Did he break the deadlock? He didn’t. Immaterial. Because he did something more important, more enduringly intrinsic than the momentary exigencies of victory, tie or loss. That afternoon, he chiselled into a fan’s memory what artistry meant on a football field.
The bond between a sporting icon and devotee is an inerasable bond
He did something else too: create an inerasable bond — between a star and a pre-teen boy on the cusp of sporting comprehension. That’s where sport transcends the opacity of statistics, however infallible numbers might be. That is because this bond between a sporting icon and devotee is not only unshakeable, it is redemptive too, impervious to taint and sustained only by expectations of glory on the field of play. One of the few instances the idea of greatness — shared greatness — comes closest to tangibility.

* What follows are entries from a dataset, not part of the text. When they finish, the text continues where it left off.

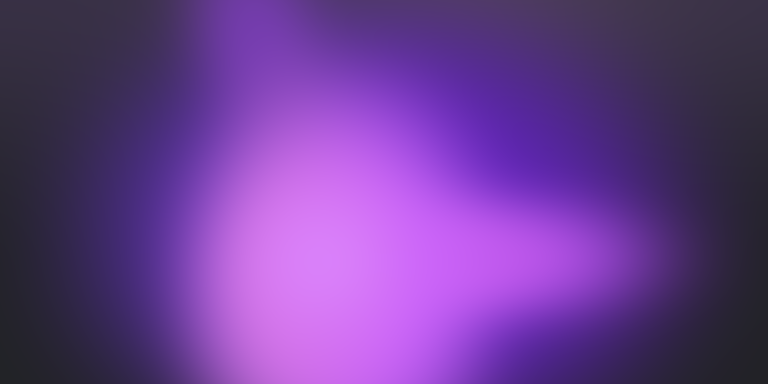
Give the GLSL for this background, as a Shadertoy shader.

```glsl
// Soft violet light on a charcoal backdrop, built from layered elliptical glows:
// a wide violet halo, a plume at the top, an arm to the right and an orchid core.
// Each glow is a smooth falloff that equals one half on its ellipse.

#define HALO_CENTER  vec2(0.99, 0.39)
#define HALO_RADII   vec2(0.69, 0.52)
#define CORE_CENTER  vec2(0.88, 0.26)
#define CORE_RADII   vec2(0.352, 0.469)
#define ARM_CENTER   vec2(1.224, 0.328)
#define ARM_RADII    vec2(0.378, 0.145)
#define PLUME_CENTER vec2(0.67, 0.90)
#define PLUME_RADII  vec2(0.15, 0.25)
#define PLUME_SLANT  0.18

const vec3 CHARCOAL     = vec3(0.13, 0.135, 0.145);
const vec3 SLATE        = vec3(0.22, 0.19, 0.27);
const vec3 WARM_GREY    = vec3(0.30, 0.25, 0.33);
const vec3 VIOLET_LEFT  = vec3(0.37, 0.19, 0.72);
const vec3 VIOLET_RIGHT = vec3(0.38, 0.14, 0.74);
const vec3 PLUME_PURPLE = vec3(0.48, 0.24, 0.72);
const vec3 ARM_MAGENTA  = vec3(0.74, 0.34, 0.92);
const vec3 ORCHID_LEFT  = vec3(0.84, 0.46, 0.90);
const vec3 ORCHID_RIGHT = vec3(0.80, 0.39, 0.98);
const vec3 LILAC        = vec3(0.86, 0.52, 0.99);

// Elliptical glow; a larger power gives a flatter middle and a firmer rim.
float glow(vec2 offset, vec2 radii, float power) {
    return exp2(-pow(length(offset / radii), power));
}

// Dark backdrop that lifts towards a warm grey top.
vec3 backdrop(vec2 p) {
    vec3 color = mix(CHARCOAL, SLATE, smoothstep(0.3, 1.05, p.y));
    float warmth = glow(p - vec2(1.2, 1.05), vec2(0.42, 0.25), 2.0);
    return mix(color, WARM_GREY, warmth);
}

void mainImage(out vec4 fragColor, in vec2 fragCoord) {
    // Canvas coordinates: x in 0..2, y in 0..1.
    vec2 p = fragCoord / iResolution.xy * vec2(2.0, 1.0);
    vec3 color = backdrop(p);

    // Wide halo, purer in hue on the right.
    vec3 violet = mix(VIOLET_LEFT, VIOLET_RIGHT, smoothstep(0.4, 1.3, p.x));
    color = mix(color, violet, glow(p - HALO_CENTER, HALO_RADII, 4.0));

    // Plume, leaning to the right as it descends.
    vec2 plumeOffset = p - PLUME_CENTER;
    plumeOffset.x += PLUME_SLANT * plumeOffset.y;
    color = mix(color, PLUME_PURPLE, 0.85 * glow(plumeOffset, PLUME_RADII, 2.4));

    // Arm and core.
    color = mix(color, ARM_MAGENTA, glow(p - ARM_CENTER, ARM_RADII, 2.8));
    vec3 orchid = mix(ORCHID_LEFT, ORCHID_RIGHT, smoothstep(0.6, 1.15, p.x));
    color = mix(color, orchid, glow(p - CORE_CENTER, CORE_RADII, 4.0));

    // Pale heart of the core.
    color = mix(color, LILAC, 0.8 * glow(p - vec2(0.84, 0.32), vec2(0.16), 2.0));

    fragColor = vec4(color, 1.0);
}
```
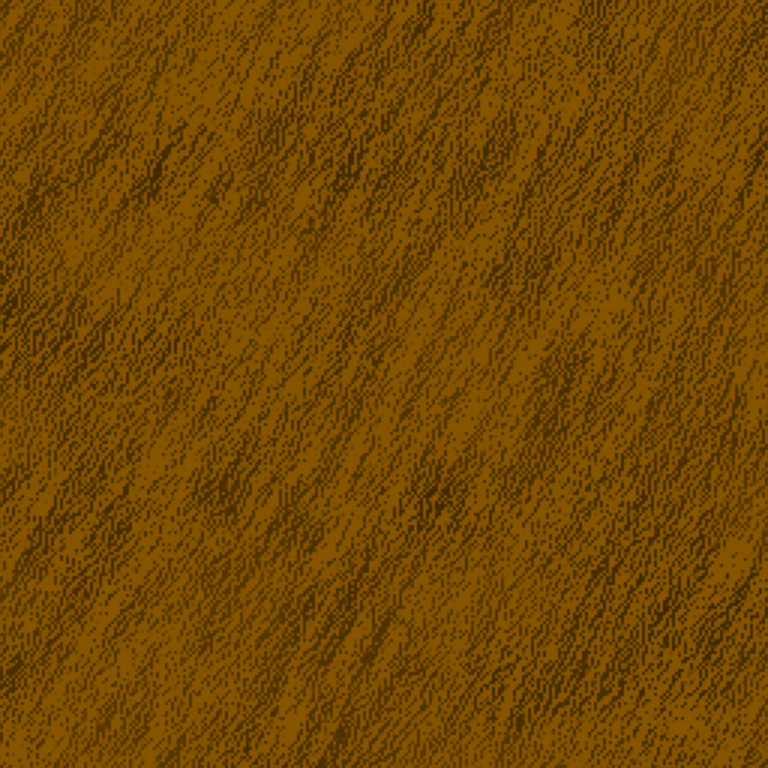
Give the GLSL for this texture, as a Shadertoy shader.

```glsl
#define CELLS 256.0
#define ANGLE 1.12
#define BEND 0.25
#define STREAK_GAIN 0.62
#define FINE_GAIN 0.5
#define PATCH_GAIN 0.12
#define THRESHOLD 0.18
#define SOFTNESS 0.14
#define LIGHT_BROWN vec3(0.530, 0.333, 0.0)
#define DARK_BROWN vec3(0.275, 0.172, 0.0)

float hash(vec2 p) {
    uvec2 q = uvec2(ivec2(floor(p)) + 4096);
    uint n = q.x * 1597334677u ^ q.y * 3812015801u;
    n = (n ^ (n >> 15)) * 2246822519u;
    n = (n ^ (n >> 13)) * 3266489917u;
    return float((n ^ (n >> 16)) >> 8) / 16777216.0;
}

float valueNoise(vec2 p) {
    vec2 i = floor(p), f = fract(p);
    f = f * f * (3.0 - 2.0 * f);
    float low = mix(hash(i), hash(i + vec2(1, 0)), f.x);
    float high = mix(hash(i + vec2(0, 1)), hash(i + vec2(1, 1)), f.x);
    return mix(low, high, f.y);
}

float hashPair(vec2 cell, vec2 offset) {
    return hash(cell + offset) + hash(cell - offset);
}

// Zero-mean grain: joins cells along the strokes, alternates across them
float grain(vec2 cell) {
    return hash(cell)
         + 0.05 * hashPair(cell, vec2(0, 1))
         + 0.30 * hashPair(cell, vec2(1, 1))
         - 0.50 * hashPair(cell, vec2(1, 0))
         - 0.35 * hashPair(cell, vec2(1, -1));
}

// Slanted strokes that grow steeper towards the right
float strokes(vec2 p) {
    vec2 c = p - 0.5;
    float across = c.x * sin(ANGLE) - c.y * cos(ANGLE) + BEND * c.x * c.x;
    float along = c.x * cos(ANGLE) + c.y * sin(ANGLE);
    across += 0.012 * valueNoise(p * 5.0 + 40.0);
    float broad = valueNoise(vec2(across * 80.0, along * 9.0) + 200.0) - 0.5;
    float fine = valueNoise(vec2(across * 140.0, along * 22.0) + 500.0) - 0.5;
    float area = valueNoise(p * 7.0 + 90.0) - 0.5;
    return STREAK_GAIN * broad + FINE_GAIN * fine + PATCH_GAIN * area;
}

// Darkness of one cell, with patches of weaker pigment
float cellDarkness(vec2 cell) {
    vec2 p = (cell + 0.5) / CELLS;
    float shade = grain(cell) + strokes(p);
    float pigment = mix(0.75, 1.15, valueNoise(p * 9.0 + 300.0));
    return pigment * smoothstep(THRESHOLD - SOFTNESS, THRESHOLD + SOFTNESS, shade);
}

void mainImage(out vec4 fragColor, in vec2 fragCoord) {
    vec2 p = fragCoord / iResolution.y;
    vec2 grid = p * CELLS - 0.5;
    vec2 cell = floor(grid);

    // Soft blend between adjoining cells
    vec2 blend = smoothstep(0.0, 1.0, fract(grid));
    float low = mix(cellDarkness(cell), cellDarkness(cell + vec2(1, 0)), blend.x);
    float high = mix(cellDarkness(cell + vec2(0, 1)), cellDarkness(cell + vec2(1, 1)), blend.x);
    fragColor = vec4(mix(LIGHT_BROWN, DARK_BROWN, mix(low, high, blend.y)), 1.0);
}
```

The Maidan was Sengupta’s obliging theatre of stardomTT archives
That link snapped on Thursday, the Covid-19 pandemic claiming yet another victim. Sengupta, who had been on the ventilator, died on February 17. He was 70. For the Maidan greens of the city, it has been a double whammy. Less than a month ago, Subhas Bhowmick, another stalwart of the 1970s, had moved on.
Both Sengupta and Bhowmick were part of the East Bengal squad that humiliated arch-enemy Mohun Bagan in the 1975 IFA Shield final, a scoreline that still thrills and rankles, subject to which side of the loyalty fence one is — red-and-gold or green-and-maroon. Sengupta, who played on the wing, had started the 5-0 waltz that autumn day, swerving past two rival defenders to open the scoring early on in the game. He came within a shot of scoring another later on, but the finishing touch would be given by a fellow forward. He was 24 then, a young player on the rise, the Maidan his obliging theatre of stardom.
Both Sengupta and (above) Subhas Bhowmick, another stalwart of the 1970s, were part of the East Bengal squad that humiliated arch-enemy Mohun Bagan in the 1975 IFA Shield final 5-0, a scoreline that still thrills and ranklesTT archives
Few on the Maidan have commanded such uncomplicated adoration
The year earlier he had joined East Bengal from Mohun Bagan, football’s adaptation of seasonal flux and permutations that were an implicit recognition of talent and skill; Sengupta had both. But what turned him into a lovable icon was the man himself; modest, unassuming and unfailingly polite.
Sengupta in Mohun Bagan’s red and green@atkmohunbaganfc/Twitter
At times he may have disappointed, either on the frenetic field of skirmish or in the shuffle of jersey, but it would be temporary exasperation. Nobody grudged the man himself.
Some even rewired club loyalties to support the team Sengupta played for. Like this middle-aged veteran of the galleries who one day bought a ticket on the Mohammedan side.
“Aren’t you an East Bengal supporter?” somebody had asked.
“I am a Surajit supporter,” the veteran had replied, unperturbed.
East Bengal players observe a minute’s silence as a mark of respect for Sengupta@sc_eastbengal/Twitter
That was sometime after Sengupta had made a late-career switch to Mohammedan Sporting. Few on the Maidan have commanded such uncomplicated adoration.
In a way it summed up Sengupta’s hold on the Maidan’s collective psyche. For old-timers, now that he is gone, that hold will manifest itself in unexpected moments, like the memory of that dribble through flailing legs. And, of course, in the nostalgia for an era inexorably gone. Long before the Rossis and the Rummenigges, there was Surajit and his comrades of the Maidan.